This article is part of a Chronicle. See more from this Chronicle
Christopher Cole, Dec 31, 2014
In late 2013, a jury in the Eastern District of Texas, Marshall Division, which had been considering whether Becton-Dickinson should be held liable for attempted monopolization of the market for retractable safety syringes, concluded that Becton had engaged in exclusionary conduct against Retractable Technologies by means of deceptive advertising and awarded the plaintiff over $113 million in “Deception Damages.” It was a remarkable milestone in a long-running battle between the two competitors, which had been litigating patent infringement and antitrust allegations for several years as they battled for contracts in a rapidly consolidating medical provider market.

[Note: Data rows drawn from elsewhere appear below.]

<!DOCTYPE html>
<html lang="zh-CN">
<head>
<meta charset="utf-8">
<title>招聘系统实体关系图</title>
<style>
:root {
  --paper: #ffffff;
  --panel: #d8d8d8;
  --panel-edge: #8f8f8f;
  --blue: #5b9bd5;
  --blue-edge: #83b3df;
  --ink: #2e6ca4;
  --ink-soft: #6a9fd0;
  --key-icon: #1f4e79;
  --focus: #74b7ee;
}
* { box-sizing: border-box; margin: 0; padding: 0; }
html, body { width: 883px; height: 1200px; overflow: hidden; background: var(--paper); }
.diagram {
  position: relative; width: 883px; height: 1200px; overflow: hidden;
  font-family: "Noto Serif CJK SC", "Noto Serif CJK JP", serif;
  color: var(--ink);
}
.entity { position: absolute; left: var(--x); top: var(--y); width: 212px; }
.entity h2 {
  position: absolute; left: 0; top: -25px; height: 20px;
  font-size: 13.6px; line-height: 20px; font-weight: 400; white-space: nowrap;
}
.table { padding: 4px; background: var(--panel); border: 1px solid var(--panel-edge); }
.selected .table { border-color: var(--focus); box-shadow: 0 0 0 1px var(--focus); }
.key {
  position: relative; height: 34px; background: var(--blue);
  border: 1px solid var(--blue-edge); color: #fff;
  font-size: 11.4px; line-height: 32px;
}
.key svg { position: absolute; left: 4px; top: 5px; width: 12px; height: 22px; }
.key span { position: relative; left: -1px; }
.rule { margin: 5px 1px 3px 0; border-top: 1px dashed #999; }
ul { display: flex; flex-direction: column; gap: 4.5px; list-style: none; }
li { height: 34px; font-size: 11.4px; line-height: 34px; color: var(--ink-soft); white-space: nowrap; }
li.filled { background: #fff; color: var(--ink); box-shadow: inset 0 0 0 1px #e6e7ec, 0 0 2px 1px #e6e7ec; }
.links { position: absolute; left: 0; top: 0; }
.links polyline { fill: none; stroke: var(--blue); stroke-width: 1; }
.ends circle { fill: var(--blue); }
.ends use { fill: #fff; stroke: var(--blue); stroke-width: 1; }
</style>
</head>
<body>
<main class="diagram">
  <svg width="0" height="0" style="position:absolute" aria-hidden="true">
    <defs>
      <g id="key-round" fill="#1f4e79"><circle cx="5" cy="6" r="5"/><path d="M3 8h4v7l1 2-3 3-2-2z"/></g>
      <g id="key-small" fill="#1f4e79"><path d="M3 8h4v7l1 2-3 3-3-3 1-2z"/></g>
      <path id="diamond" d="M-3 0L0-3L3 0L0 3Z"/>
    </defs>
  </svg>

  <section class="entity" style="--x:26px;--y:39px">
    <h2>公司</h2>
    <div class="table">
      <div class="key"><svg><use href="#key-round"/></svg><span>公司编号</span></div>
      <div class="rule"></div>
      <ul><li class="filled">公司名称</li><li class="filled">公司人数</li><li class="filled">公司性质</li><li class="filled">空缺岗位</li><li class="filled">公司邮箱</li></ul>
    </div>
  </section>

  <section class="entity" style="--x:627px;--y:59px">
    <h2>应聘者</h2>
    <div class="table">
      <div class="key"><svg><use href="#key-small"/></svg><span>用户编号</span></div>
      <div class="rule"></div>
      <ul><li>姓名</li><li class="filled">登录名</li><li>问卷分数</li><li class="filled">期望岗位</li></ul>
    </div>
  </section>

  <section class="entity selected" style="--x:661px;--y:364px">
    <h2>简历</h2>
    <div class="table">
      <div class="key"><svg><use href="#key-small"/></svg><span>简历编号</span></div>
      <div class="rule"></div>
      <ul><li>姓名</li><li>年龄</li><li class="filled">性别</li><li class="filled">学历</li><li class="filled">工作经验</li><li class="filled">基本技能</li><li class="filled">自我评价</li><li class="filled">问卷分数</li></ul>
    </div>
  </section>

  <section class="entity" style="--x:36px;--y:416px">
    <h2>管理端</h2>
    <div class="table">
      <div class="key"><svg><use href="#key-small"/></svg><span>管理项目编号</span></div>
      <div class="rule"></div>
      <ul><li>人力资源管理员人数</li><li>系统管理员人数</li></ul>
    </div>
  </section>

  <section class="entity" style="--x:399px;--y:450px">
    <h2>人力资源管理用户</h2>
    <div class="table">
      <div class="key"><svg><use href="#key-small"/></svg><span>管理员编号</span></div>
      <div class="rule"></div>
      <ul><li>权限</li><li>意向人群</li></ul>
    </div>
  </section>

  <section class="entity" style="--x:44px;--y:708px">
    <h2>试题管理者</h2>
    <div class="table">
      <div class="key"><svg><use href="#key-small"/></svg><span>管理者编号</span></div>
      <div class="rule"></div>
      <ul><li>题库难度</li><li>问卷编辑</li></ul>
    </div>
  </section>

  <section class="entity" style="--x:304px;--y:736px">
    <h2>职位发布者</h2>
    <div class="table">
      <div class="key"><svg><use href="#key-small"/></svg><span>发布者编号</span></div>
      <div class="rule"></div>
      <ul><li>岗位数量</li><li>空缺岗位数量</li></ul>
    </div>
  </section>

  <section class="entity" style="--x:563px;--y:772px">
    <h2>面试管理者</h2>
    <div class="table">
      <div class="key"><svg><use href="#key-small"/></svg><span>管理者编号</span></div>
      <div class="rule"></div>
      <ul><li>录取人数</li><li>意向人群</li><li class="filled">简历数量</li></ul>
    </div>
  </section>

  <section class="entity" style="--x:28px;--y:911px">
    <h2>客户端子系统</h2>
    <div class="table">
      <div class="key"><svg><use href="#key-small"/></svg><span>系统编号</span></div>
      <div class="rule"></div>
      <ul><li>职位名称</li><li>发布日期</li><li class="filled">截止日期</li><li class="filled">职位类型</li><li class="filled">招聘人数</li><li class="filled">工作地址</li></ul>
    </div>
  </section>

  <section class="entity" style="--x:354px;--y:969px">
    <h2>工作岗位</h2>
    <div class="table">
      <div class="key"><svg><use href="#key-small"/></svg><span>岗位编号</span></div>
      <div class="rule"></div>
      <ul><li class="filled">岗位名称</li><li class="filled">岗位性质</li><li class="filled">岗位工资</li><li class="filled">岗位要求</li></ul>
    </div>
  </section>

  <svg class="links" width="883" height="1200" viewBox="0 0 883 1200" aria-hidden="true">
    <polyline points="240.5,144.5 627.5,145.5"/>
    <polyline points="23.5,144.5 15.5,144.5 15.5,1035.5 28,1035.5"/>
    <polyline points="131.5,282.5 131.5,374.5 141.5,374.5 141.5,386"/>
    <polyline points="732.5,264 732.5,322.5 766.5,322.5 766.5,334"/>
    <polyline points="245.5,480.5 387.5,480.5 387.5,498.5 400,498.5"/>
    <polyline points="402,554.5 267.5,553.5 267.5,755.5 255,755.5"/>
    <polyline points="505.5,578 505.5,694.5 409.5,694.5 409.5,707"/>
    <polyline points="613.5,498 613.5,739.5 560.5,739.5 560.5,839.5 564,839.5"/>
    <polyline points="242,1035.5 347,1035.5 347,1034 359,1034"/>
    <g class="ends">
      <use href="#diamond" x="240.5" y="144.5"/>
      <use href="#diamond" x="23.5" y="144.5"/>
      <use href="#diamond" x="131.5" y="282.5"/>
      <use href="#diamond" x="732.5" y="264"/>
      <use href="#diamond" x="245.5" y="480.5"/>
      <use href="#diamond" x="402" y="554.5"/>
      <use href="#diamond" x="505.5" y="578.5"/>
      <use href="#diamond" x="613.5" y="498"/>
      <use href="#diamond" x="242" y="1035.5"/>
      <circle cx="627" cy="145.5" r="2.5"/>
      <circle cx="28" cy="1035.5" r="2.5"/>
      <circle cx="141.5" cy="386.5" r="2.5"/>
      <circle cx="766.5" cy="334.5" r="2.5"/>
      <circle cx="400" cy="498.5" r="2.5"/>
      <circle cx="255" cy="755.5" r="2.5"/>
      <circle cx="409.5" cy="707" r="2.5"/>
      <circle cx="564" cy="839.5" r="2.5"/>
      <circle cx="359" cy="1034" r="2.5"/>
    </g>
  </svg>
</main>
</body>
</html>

The case raises important questions regarding the relationship between false advertising and antitrust law, some of which will be litigated in post-trial motions and inevitable appeals. Most importantly, when can false advertising give rise to violations of the Sherman Act? Is the theory, while rarely invoked, gaining traction? Will Rectractable Technologies be a harbinger of more such litigation?